[Material supplied]

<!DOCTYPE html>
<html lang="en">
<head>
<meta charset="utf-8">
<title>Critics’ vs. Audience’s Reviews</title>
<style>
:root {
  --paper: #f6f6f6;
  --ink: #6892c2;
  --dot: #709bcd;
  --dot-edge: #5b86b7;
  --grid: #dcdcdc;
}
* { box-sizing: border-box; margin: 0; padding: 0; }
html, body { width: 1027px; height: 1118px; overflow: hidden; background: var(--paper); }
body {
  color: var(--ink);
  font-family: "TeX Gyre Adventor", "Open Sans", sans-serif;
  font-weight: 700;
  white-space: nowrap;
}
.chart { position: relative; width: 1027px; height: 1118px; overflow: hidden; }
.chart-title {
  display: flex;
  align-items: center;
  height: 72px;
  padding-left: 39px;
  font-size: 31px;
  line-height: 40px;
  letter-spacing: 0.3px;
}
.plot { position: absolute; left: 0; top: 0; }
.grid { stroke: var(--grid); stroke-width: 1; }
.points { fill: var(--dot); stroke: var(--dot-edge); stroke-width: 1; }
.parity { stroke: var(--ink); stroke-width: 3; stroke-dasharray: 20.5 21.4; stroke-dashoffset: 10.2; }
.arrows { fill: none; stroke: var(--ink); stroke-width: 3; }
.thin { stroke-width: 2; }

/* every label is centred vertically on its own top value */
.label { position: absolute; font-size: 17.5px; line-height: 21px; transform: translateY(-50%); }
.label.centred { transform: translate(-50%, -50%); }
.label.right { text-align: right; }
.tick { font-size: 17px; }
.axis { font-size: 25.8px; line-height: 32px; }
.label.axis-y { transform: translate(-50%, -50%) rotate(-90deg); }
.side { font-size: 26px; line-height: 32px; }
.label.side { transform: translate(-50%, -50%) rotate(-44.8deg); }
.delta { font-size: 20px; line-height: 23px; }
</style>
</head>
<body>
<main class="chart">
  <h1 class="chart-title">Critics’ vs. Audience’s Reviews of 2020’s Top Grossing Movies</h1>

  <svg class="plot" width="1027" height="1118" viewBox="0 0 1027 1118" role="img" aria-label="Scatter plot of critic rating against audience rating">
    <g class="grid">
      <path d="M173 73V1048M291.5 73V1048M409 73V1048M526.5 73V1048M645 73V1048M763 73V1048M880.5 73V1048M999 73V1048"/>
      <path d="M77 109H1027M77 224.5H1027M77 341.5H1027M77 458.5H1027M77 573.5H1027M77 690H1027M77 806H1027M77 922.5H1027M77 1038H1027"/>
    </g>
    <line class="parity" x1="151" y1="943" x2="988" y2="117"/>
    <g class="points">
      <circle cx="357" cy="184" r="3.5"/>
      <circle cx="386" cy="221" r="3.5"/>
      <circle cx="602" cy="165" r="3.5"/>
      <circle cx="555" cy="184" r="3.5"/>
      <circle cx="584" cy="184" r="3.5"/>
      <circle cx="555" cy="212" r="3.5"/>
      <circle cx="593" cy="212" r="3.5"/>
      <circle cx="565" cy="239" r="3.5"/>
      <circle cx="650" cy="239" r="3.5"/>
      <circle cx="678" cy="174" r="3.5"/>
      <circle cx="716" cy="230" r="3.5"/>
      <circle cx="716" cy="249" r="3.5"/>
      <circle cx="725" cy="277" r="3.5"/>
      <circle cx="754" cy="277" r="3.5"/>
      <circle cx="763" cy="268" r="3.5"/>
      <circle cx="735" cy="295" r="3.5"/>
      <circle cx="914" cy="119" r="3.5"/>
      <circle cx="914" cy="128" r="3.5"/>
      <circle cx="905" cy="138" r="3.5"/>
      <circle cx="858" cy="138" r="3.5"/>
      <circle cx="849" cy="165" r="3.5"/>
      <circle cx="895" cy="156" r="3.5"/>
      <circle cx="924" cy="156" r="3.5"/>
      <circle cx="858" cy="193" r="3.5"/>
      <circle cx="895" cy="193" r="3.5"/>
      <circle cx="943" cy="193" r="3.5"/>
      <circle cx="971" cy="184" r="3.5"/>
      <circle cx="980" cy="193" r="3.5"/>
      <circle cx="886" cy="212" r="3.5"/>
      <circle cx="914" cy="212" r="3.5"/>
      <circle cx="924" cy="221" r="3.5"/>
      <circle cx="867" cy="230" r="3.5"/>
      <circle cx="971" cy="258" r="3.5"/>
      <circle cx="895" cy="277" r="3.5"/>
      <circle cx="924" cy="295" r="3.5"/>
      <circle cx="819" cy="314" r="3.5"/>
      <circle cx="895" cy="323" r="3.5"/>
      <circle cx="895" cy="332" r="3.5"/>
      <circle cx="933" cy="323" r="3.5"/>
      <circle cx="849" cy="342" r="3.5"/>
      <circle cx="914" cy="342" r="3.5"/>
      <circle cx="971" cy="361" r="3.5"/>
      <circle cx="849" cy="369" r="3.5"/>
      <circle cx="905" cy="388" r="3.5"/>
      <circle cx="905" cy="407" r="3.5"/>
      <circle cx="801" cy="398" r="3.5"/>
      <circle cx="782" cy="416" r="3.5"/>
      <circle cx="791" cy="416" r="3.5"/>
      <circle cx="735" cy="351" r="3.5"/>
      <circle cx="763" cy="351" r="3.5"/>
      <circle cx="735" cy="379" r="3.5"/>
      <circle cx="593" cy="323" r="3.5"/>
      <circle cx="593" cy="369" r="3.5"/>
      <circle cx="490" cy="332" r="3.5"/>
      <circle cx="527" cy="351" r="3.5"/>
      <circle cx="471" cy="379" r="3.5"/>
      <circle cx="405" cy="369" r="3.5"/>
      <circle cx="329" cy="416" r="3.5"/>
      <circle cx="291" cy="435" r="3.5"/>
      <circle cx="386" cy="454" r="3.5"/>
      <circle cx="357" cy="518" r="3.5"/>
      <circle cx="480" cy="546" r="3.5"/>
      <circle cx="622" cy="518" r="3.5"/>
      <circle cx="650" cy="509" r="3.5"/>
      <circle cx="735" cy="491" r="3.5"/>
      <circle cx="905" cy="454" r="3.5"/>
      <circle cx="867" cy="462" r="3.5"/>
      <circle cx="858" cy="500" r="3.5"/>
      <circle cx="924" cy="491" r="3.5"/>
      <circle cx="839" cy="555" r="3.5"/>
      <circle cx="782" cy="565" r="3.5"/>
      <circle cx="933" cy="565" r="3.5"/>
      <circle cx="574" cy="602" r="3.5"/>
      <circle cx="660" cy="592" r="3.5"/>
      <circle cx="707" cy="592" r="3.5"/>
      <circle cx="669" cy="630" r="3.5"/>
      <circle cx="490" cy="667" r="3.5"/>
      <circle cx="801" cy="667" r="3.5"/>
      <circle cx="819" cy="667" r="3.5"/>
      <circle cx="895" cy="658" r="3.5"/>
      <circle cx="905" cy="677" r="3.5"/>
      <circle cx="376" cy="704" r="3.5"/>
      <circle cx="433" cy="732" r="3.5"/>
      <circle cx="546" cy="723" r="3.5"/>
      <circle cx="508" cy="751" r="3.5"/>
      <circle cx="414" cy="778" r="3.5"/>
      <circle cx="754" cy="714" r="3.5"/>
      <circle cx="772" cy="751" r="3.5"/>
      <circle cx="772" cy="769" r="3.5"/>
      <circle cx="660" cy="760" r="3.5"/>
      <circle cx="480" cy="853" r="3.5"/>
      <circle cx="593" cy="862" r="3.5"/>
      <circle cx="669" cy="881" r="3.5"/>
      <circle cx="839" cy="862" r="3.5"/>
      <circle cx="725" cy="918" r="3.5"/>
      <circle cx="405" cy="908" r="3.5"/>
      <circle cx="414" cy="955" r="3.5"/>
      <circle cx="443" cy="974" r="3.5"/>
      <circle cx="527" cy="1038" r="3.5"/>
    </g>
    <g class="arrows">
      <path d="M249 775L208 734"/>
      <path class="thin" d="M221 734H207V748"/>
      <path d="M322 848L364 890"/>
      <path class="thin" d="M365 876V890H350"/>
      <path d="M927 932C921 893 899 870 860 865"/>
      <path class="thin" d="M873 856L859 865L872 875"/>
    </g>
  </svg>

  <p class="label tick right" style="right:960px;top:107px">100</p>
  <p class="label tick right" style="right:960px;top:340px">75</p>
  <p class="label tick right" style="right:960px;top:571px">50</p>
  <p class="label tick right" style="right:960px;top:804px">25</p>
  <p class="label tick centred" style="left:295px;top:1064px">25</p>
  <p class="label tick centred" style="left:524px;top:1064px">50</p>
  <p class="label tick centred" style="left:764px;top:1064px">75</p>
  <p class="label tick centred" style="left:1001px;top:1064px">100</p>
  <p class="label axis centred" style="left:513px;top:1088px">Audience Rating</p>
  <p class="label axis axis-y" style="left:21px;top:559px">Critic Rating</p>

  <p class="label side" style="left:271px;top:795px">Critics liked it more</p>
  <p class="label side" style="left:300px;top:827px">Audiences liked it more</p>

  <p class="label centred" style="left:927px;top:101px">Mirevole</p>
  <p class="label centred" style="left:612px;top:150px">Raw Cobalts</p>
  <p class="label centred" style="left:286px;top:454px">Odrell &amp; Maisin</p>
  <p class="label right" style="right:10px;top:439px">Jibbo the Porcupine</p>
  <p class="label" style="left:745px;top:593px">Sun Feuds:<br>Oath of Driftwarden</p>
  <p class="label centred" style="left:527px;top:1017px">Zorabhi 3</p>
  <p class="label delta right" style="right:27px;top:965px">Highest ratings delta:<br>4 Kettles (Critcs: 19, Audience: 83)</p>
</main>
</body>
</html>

[/Material supplied]

**Task objective**: When you reach the line in the material above that holds "--ink: #6892c2;", begin reproducing lines exactly, and stop after the line that holds "var(--dot); stroke: var(--dot-edge);".

**Result of the task**:
  --ink: #6892c2;
  --dot: #709bcd;
  --dot-edge: #5b86b7;
  --grid: #dcdcdc;
}
* { box-sizing: border-box; margin: 0; padding: 0; }
html, body { width: 1027px; height: 1118px; overflow: hidden; background: var(--paper); }
body {
  color: var(--ink);
  font-family: "TeX Gyre Adventor", "Open Sans", sans-serif;
  font-weight: 700;
  white-space: nowrap;
}
.chart { position: relative; width: 1027px; height: 1118px; overflow: hidden; }
.chart-title {
  display: flex;
  align-items: center;
  height: 72px;
  padding-left: 39px;
  font-size: 31px;
  line-height: 40px;
  letter-spacing: 0.3px;
}
.plot { position: absolute; left: 0; top: 0; }
.grid { stroke: var(--grid); stroke-width: 1; }
.points { fill: var(--dot); stroke: var(--dot-edge); stroke-width: 1; }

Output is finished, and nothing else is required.